The other entries would be similarly weighted, where we position the center of the kernel on each of the boundary points of the image, and compute a weighted sum.
The values of a given pixel in the output image are calculated by multiplying each kernel value by the corresponding input image pixel values. This can be described algorithmically with the following pseudo-code:
for each image row in input image: for each pixel in image row: set accumulator to zero for each kernel row in kernel: for each element in kernel row: if element position corresponding* to pixel position then multiply element value corresponding* to pixel value add result to accumulator endif set output image pixel to accumulator
- *corresponding input image pixels are found relative to the kernel's origin.

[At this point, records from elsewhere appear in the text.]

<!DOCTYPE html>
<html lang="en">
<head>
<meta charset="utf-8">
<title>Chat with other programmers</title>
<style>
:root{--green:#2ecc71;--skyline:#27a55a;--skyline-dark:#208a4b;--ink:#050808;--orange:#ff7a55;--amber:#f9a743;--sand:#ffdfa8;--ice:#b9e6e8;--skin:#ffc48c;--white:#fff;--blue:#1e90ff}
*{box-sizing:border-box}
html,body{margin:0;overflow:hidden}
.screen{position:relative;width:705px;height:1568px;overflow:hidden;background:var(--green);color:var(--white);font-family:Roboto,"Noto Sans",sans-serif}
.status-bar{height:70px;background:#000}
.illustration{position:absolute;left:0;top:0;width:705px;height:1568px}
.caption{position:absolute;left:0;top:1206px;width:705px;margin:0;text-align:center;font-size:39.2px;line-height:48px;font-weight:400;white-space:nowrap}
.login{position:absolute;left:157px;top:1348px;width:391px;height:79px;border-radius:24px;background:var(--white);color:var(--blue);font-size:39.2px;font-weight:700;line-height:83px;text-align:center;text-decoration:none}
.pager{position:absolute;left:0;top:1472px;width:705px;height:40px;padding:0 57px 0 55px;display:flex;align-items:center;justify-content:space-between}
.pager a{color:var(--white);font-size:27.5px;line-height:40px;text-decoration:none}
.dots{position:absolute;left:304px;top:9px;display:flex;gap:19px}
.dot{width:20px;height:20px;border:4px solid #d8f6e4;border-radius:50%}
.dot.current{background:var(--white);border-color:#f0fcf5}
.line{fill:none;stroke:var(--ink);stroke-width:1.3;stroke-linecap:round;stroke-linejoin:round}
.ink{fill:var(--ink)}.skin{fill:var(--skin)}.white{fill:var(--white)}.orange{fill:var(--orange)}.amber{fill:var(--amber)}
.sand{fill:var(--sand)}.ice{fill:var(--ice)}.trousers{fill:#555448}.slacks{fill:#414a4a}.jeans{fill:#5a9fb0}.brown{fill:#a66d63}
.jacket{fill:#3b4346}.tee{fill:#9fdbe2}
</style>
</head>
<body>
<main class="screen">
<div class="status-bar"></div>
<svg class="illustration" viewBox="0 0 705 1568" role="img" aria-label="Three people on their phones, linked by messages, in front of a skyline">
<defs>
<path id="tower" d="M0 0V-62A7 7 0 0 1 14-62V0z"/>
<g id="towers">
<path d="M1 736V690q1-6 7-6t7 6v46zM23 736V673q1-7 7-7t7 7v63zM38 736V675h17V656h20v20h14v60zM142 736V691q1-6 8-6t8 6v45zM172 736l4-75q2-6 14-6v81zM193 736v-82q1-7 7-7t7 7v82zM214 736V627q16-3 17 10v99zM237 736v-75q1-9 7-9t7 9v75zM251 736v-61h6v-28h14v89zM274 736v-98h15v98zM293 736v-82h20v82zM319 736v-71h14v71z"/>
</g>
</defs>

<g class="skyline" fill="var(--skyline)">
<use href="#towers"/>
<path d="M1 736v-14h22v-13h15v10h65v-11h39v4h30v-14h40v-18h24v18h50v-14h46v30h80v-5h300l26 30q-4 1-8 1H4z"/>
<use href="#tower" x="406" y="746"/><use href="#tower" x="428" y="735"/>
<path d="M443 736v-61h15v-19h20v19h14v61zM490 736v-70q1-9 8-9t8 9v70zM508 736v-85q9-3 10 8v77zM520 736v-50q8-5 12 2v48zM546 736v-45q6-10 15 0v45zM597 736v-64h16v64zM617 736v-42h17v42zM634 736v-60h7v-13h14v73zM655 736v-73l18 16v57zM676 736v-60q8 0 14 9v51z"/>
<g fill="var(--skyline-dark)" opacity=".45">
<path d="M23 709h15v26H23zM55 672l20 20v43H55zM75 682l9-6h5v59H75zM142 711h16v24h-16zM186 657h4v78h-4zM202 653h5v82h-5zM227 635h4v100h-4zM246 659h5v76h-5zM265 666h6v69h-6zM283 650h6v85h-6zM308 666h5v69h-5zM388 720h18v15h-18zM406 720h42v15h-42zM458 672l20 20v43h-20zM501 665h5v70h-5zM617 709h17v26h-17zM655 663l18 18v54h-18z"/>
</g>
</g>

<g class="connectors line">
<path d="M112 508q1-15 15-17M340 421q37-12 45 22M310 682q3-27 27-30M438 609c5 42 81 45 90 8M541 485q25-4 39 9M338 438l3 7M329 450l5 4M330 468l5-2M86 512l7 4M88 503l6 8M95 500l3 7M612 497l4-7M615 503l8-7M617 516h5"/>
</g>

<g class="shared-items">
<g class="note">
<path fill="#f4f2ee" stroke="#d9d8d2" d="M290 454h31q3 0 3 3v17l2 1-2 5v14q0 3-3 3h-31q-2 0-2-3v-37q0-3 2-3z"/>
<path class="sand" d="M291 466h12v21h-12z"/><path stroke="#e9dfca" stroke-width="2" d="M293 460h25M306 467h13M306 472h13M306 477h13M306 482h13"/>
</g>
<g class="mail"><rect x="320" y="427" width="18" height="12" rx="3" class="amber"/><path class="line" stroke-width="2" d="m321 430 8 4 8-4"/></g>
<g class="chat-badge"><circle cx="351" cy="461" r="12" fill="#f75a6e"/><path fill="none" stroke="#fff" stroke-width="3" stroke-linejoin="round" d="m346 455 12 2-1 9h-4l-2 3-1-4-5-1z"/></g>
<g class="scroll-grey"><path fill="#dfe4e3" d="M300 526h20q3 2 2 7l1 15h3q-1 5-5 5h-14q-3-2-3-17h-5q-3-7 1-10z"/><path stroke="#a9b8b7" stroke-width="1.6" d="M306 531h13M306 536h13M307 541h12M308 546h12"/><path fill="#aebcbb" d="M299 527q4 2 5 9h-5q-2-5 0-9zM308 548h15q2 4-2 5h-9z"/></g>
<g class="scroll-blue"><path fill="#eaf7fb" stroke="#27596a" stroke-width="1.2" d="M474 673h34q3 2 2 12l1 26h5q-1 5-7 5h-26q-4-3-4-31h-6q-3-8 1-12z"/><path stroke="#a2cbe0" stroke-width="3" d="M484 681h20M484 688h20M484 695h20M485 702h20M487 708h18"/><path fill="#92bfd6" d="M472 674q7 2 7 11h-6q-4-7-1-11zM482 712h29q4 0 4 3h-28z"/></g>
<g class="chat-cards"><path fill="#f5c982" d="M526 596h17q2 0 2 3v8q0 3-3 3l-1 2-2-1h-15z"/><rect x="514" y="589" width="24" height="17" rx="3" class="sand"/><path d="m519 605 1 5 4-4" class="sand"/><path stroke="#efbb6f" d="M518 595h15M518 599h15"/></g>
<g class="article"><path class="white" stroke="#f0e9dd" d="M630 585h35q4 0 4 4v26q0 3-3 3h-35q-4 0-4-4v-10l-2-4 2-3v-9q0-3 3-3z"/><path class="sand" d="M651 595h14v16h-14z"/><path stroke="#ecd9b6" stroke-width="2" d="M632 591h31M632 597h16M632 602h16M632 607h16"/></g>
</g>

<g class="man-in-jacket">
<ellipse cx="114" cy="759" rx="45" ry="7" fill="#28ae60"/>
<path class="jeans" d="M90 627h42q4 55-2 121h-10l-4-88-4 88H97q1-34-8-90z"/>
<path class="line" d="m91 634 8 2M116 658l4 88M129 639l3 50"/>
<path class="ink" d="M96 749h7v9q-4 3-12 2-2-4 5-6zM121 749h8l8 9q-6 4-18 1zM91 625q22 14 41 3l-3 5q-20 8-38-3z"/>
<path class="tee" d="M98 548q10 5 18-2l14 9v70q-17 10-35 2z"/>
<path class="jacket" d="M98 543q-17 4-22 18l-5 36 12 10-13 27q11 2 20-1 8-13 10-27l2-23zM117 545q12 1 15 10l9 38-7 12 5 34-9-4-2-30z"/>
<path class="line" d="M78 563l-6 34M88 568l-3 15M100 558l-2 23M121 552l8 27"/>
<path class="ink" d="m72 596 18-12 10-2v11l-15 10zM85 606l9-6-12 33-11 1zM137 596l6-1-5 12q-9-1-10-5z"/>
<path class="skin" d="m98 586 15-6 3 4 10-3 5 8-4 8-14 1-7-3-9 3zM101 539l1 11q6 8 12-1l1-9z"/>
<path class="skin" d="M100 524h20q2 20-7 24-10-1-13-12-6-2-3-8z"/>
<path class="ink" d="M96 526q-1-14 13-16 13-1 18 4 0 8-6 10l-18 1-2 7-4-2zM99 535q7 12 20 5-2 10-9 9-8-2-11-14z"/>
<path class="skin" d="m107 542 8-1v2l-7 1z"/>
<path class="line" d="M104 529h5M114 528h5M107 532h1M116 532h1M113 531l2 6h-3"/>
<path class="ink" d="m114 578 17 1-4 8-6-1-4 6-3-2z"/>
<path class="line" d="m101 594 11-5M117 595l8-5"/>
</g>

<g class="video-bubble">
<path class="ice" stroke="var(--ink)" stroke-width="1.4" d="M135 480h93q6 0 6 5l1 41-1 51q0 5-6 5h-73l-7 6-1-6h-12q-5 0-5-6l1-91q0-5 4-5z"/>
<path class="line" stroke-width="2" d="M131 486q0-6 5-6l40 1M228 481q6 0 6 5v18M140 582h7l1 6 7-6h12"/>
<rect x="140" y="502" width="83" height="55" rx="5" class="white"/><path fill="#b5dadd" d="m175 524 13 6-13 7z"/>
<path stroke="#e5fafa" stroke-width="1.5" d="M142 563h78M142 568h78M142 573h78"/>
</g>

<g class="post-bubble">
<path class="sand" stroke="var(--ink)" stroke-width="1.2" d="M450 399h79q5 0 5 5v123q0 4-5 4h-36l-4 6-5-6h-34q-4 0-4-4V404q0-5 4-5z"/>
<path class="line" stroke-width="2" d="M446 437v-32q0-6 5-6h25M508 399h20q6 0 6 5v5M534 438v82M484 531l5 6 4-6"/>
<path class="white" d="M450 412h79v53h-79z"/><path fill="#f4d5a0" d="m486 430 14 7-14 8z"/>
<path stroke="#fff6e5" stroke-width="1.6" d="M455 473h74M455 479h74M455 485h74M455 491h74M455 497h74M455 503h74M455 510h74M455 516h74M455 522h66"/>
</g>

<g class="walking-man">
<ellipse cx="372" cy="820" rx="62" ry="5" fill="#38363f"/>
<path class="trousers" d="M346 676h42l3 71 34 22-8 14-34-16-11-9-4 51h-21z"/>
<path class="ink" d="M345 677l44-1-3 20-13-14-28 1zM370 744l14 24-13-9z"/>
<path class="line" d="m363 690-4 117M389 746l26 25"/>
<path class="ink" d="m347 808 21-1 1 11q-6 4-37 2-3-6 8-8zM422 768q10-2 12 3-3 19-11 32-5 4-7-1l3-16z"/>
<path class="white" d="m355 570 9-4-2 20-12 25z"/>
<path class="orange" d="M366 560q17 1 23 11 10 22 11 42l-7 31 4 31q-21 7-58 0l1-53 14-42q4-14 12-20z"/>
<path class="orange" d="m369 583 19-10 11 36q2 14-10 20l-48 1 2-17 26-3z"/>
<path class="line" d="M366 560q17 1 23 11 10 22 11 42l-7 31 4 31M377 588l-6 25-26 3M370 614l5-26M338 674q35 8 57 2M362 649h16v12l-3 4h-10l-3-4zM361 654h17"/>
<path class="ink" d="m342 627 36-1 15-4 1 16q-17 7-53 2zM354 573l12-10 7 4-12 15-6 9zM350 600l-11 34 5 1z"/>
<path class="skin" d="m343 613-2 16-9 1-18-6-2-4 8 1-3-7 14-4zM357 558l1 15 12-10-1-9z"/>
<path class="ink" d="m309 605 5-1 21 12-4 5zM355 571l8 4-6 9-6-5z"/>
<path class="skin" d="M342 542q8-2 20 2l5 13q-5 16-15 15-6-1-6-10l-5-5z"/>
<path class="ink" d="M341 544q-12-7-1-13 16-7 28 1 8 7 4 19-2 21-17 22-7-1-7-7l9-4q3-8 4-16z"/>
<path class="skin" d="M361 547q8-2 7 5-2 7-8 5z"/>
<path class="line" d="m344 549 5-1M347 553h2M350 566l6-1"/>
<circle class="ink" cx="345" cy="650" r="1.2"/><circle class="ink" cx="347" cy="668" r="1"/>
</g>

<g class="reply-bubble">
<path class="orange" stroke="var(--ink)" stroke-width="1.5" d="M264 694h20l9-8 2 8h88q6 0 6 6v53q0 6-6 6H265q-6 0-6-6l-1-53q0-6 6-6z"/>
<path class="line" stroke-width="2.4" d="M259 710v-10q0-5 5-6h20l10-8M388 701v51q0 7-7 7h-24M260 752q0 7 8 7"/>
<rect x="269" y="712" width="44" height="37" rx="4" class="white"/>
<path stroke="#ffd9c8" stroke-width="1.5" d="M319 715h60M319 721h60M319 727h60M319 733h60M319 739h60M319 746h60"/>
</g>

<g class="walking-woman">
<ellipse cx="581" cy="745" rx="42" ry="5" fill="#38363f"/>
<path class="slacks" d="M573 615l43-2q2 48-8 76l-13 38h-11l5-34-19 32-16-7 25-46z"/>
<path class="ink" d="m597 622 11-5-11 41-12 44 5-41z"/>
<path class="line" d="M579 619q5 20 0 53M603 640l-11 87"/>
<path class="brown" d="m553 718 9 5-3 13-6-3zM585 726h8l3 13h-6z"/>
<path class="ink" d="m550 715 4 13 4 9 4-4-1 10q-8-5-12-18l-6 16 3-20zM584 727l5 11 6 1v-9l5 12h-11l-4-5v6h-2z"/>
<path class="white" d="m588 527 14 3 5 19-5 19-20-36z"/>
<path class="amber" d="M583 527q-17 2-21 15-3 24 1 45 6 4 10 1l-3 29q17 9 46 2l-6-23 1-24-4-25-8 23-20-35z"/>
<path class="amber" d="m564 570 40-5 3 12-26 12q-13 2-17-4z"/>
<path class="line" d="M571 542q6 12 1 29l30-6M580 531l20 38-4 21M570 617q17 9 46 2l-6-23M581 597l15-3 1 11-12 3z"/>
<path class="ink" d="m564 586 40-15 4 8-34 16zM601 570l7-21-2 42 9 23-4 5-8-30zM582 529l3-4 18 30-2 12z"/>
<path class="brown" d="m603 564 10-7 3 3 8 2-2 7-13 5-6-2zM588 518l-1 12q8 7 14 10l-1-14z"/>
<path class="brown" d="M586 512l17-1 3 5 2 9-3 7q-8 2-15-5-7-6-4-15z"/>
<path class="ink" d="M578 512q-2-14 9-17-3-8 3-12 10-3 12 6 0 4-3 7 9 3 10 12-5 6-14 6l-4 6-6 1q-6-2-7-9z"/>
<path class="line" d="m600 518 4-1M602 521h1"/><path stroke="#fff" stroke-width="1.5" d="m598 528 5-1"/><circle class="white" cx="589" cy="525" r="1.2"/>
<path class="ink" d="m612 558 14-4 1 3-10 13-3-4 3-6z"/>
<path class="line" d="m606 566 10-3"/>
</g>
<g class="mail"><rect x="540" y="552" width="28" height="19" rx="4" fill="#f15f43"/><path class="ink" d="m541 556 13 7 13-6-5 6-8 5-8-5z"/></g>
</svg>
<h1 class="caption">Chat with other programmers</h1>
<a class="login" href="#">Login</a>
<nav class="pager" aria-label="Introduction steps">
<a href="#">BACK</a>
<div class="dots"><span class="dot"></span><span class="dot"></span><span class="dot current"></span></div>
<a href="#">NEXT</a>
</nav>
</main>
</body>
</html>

If the kernel is symmetric then place the center (origin) of kernel on the current pixel. Then kernel will be overlapped with neighboring pixels too. Now multiply each kernel element with the pixel value it overlapped with and add all the obtained values. Resultant value will be the value for the current pixel that is overlapped with the center of the kernel.
If the kernel is not symmetric, it has to be flipped both around its horizontal and vertical axis before calculating the convolution as above.
Kernel convolution usually requires values from pixels outside of the image boundaries. There are a variety of methods for handling image edges.
- The nearest border pixels are conceptually extended as far as necessary to provide values for the convolution. Corner pixels are extended in 90° wedges. Other edge pixels are extended in lines.
- The image is conceptually wrapped (or tiled) and values are taken from the opposite edge or corner.
- The image is conceptually mirrored at the edges. For example, attempting to read a pixel 3 units outside an edge reads one 3 units inside the edge instead.
- Any pixel in the output image which would require values from beyond the edge is skipped. This method can result in the output image being slightly smaller, with the edges having been cropped.
Normalization is defined as the division of each element in the kernel by the sum of all kernel elements, so that the sum of the elements of a normalized kernel is one. This will ensure the average pixel in the modified image is as bright as the average pixel in the original image.
- Ludwig, Jamie (n.d.). Image Convolution (pdf). Portland State University.
- Lecarme, Olivier; Delvare, Karine (January 2013). The Book of GIMP: A Complete Guide to Nearly Everything. No Starch Press. p. 429. ISBN 978-1593273835.
- Gumster, Jason van; Shimonski, Robert (March 2012). GIMP Bible. Wiley. pp. 438–442. ISBN 978-0470523971.
- Shapiro, Linda G.; Stockman, George C. (February 2001). Computer Vision. Prentice Hall. pp. 53–54. ISBN 978-0130307965.